It was not until 1876 that Alexander Graham Bell, a Scotsman living in the U.S.A., invented the first practical telephone.  This worked on the principle of a changing mag­netic field inducing a current into a coil of wire.  Telephone conversations were able to be made over quite large distances. 

The instrument was used for both speaking and listening, but by having two in series and holding one to the mouth and the other to the ear, a conversation could be made without changing the position of the telephone.


 A significant step forward in the art of telephony occurred around 1880 with the invention of the carbon granule microphone.  The inclusion of this device in the telephone marked a major advance in the development of efficient telephone services.  It is economical and has the unique quality of being its own amplifier in converting sound into electrical waves, magnifying the energy about 200 times.  The granular carbon microphone was derived as a result of many experiments using carbon discs or rods to vary the electrical resistance of the circuit.  The use of granulated carbon proved more effective in practice than the relatively unstable system of discs or rods.  The early carbon transmitter had two fixed electrodes and a diaphragm which moved, altering the contact pressure between the carbon granules producing a corresponding change in the flow of electric current between the two electrodes.  The next step forward in transmitter design was the invention of the solid back transmitter in 1890.  With this type of transmitter, one electrode was fixed, the other was attached to the diaphragm.  This resulted in a more effective transmitter which reduced "packing" of the carbon granules.  This form of transmitter is still in use today.

So, by 1880, the telephone had the basic components typical of the magneto system, viz:  transmitter, receiver, batteries, bells, generator.  These were housed in a variety of cabinets.

The very early Eriksson (sic) telephones (from 1882) were quite large as they had to house two dry cell batteries.  They were rather ornate as telephones were virtually handcrafted and compared with today's figures, not a great number were made.  The telephone was either a business necessity or a luxury in the 1880's.  Being ornaments as well as telephones, and displaying the Swedish influence, they were decorated in a manner in keeping with the artistic influence of that country.  The table telephones, introduced in 1892, likewise were ornate instruments.  The magnets for the generator (or magnets) formed the frame of the telephone.  These were decorated with fine artwork.  The artwork on the telephones was gradually dispensed with to provide a cheaper and more functional instrument (which tended to look the part).

All of the telephones to this time were called magneto telephones using a generator to signal the exchange and batteries in or near the telephone for speaking.  However, with the provision of a large common battery at the exchange, both the batteries in the telephone and the generator could be dispensed with and the telephone greatly reduced in size. On lifting the receiver, a light illuminated at the exchange. Smaller wall telephones and the well-known candlestick telephones were introduced in consequence.

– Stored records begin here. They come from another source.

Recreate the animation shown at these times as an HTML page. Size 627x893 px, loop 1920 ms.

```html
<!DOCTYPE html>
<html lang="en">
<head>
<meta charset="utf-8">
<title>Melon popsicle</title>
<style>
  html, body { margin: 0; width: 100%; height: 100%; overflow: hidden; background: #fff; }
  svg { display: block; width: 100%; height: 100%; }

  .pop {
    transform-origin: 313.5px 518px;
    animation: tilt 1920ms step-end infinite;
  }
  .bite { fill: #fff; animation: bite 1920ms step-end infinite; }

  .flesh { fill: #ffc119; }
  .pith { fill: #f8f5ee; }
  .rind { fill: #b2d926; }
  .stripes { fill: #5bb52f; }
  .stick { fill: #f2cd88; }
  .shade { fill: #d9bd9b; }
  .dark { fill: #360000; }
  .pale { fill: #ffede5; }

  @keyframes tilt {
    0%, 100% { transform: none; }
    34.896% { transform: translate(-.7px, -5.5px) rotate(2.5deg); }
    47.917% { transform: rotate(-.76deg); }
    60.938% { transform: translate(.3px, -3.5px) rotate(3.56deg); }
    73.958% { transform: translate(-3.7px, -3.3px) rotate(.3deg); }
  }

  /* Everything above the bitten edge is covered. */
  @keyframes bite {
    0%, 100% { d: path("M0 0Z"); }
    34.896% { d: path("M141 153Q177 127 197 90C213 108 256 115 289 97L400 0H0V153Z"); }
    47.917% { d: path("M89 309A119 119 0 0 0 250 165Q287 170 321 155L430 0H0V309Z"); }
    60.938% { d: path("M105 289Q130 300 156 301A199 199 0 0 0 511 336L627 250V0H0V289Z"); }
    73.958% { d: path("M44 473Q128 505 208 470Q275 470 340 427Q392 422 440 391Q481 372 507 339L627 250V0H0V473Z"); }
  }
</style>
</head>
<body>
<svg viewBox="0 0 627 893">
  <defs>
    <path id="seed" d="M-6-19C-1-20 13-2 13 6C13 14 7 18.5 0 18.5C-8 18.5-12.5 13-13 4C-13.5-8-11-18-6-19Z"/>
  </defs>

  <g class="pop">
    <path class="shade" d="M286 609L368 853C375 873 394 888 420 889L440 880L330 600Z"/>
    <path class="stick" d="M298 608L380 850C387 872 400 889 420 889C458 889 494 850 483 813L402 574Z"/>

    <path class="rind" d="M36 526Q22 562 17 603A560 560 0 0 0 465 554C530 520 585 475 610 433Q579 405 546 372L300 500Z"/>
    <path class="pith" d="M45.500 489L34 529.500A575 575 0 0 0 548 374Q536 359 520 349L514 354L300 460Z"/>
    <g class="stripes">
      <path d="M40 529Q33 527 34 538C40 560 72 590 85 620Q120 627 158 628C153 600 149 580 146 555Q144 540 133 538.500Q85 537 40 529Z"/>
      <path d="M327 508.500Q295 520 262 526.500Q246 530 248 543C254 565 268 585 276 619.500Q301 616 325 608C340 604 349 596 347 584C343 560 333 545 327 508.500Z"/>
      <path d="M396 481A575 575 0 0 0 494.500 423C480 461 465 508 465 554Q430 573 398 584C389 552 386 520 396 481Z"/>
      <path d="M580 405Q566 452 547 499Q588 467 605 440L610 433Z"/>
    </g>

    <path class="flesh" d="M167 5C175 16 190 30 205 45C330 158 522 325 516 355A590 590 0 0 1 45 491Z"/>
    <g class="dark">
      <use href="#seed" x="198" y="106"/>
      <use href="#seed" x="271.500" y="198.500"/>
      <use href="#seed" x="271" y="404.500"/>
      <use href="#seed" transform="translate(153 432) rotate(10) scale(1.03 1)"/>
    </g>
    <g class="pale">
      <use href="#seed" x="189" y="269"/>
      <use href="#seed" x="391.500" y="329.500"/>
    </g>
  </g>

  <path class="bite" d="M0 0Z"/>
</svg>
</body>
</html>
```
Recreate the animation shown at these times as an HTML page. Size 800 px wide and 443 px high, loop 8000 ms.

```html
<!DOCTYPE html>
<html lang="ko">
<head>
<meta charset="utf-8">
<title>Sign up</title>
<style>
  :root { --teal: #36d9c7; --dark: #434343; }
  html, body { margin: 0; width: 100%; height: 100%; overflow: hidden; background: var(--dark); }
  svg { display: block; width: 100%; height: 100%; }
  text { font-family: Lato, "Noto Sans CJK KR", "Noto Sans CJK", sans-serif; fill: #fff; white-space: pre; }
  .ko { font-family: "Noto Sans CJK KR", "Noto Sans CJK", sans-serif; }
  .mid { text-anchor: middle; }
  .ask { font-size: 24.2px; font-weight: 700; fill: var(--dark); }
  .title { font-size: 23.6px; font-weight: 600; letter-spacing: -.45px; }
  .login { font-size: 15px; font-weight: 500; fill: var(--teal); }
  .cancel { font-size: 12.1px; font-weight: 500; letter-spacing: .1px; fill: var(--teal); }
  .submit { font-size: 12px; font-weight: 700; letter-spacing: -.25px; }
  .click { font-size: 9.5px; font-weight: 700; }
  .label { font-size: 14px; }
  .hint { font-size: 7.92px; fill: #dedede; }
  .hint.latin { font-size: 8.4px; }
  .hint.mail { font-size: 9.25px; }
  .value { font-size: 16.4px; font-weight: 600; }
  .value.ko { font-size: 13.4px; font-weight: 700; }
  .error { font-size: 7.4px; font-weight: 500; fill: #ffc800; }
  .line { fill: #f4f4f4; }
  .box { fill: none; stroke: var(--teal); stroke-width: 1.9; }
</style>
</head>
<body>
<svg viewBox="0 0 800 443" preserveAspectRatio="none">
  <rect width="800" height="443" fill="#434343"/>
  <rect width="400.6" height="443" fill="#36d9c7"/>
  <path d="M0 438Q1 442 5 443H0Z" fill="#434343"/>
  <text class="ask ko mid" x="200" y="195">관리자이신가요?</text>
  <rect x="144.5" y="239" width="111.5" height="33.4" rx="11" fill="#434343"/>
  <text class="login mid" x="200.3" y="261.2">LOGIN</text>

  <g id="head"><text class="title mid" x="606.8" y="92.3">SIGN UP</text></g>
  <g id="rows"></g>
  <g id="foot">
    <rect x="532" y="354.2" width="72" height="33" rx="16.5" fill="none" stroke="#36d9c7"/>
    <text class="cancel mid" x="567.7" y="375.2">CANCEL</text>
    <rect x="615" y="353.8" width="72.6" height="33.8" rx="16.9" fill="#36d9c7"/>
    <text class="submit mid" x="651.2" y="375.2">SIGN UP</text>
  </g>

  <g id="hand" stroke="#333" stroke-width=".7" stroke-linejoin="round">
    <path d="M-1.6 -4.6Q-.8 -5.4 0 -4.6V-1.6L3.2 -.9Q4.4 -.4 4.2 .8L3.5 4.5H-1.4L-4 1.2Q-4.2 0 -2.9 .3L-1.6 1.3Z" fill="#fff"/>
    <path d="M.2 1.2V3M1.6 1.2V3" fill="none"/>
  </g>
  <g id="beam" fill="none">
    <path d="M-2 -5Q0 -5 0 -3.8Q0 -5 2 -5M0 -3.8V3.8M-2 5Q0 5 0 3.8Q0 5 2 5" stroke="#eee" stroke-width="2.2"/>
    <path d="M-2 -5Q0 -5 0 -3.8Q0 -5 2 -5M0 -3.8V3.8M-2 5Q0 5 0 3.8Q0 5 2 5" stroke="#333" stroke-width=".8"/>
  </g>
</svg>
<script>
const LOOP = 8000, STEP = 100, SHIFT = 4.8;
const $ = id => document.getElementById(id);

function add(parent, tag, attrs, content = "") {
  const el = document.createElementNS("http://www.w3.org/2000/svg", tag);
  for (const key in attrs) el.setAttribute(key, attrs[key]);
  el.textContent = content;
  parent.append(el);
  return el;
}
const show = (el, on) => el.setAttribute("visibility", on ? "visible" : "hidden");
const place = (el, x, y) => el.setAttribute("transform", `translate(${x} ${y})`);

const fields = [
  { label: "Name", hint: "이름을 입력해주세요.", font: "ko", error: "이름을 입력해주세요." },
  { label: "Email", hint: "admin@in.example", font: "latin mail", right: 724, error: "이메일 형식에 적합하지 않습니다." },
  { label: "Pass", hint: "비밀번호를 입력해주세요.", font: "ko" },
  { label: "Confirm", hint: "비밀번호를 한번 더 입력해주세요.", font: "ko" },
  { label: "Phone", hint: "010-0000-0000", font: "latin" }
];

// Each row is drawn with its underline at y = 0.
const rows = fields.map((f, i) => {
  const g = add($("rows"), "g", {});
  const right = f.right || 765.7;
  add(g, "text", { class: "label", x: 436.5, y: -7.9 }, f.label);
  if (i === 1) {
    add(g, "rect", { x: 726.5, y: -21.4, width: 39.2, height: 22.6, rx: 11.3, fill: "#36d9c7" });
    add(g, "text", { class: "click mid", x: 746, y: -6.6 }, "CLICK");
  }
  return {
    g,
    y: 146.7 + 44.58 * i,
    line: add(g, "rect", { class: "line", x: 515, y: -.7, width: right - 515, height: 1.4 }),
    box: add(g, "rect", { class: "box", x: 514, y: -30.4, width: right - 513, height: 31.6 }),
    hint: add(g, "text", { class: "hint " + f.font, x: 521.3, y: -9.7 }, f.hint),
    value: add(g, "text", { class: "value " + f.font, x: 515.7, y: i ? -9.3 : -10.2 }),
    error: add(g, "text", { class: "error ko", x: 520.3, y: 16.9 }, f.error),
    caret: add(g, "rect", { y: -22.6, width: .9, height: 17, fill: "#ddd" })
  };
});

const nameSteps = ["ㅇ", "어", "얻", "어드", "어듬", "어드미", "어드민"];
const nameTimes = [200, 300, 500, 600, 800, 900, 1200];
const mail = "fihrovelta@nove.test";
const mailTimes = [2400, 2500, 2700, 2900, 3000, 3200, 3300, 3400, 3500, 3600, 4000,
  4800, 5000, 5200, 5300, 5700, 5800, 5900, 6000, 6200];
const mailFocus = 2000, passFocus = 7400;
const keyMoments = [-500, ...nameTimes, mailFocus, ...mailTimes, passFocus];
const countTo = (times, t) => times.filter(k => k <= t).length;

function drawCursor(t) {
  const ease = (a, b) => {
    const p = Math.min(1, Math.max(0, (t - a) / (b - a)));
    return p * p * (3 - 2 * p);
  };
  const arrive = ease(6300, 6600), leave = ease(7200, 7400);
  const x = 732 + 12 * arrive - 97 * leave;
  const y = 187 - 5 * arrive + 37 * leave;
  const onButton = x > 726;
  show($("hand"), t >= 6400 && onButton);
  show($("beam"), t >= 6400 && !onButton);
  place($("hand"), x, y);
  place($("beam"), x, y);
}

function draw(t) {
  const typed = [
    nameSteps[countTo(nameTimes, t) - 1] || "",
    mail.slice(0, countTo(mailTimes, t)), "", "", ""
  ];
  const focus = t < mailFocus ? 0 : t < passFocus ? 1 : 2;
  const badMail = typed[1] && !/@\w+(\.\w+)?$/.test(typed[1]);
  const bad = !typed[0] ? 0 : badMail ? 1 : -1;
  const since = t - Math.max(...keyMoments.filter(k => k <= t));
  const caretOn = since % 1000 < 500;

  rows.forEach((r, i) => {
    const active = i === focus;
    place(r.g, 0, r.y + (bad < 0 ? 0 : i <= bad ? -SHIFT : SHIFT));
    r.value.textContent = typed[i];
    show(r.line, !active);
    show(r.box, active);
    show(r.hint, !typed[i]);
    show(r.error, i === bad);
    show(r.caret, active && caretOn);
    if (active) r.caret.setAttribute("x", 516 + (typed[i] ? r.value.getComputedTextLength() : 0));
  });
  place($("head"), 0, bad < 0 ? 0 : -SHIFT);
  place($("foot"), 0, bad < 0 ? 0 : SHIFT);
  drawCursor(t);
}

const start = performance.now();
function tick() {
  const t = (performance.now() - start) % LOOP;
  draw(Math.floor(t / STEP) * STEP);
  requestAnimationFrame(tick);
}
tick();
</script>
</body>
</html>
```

In summary, it could be said that the progress in telephone exchanges has influenced the changes in the function and appearance of telephones.

The exterior changes are obvious:

(i) First there was the magneto telephone with a generator (magnets) to signal the exchange, and a local battery of 2 dry cells to provide electric current to operate the carbon granule transmitter.

(ii) Next was the Common Battery (C.B.) Telephone, where a large 50 Volt battery at the telephone exchange provided electric current to operate both the carbon transmitter, and the signalling lamp at the switchboard, by simply lift­ing the handset.

(iii) Lastly (but not least by any means), and the type mainly in use today, the automatic telephone with a dial to operate the automatic switching equipment in the telephone exchange. (Transcript of April 4 programme by Mr. T. Thomas, Historical Officer, P.M.G's Department.)

 An extract from “The Phonographic News”. The Official Journal of The Phonographic Society of South Australia.                    Editor: G.C Scroop.

Vol 1 Number 5 November  1975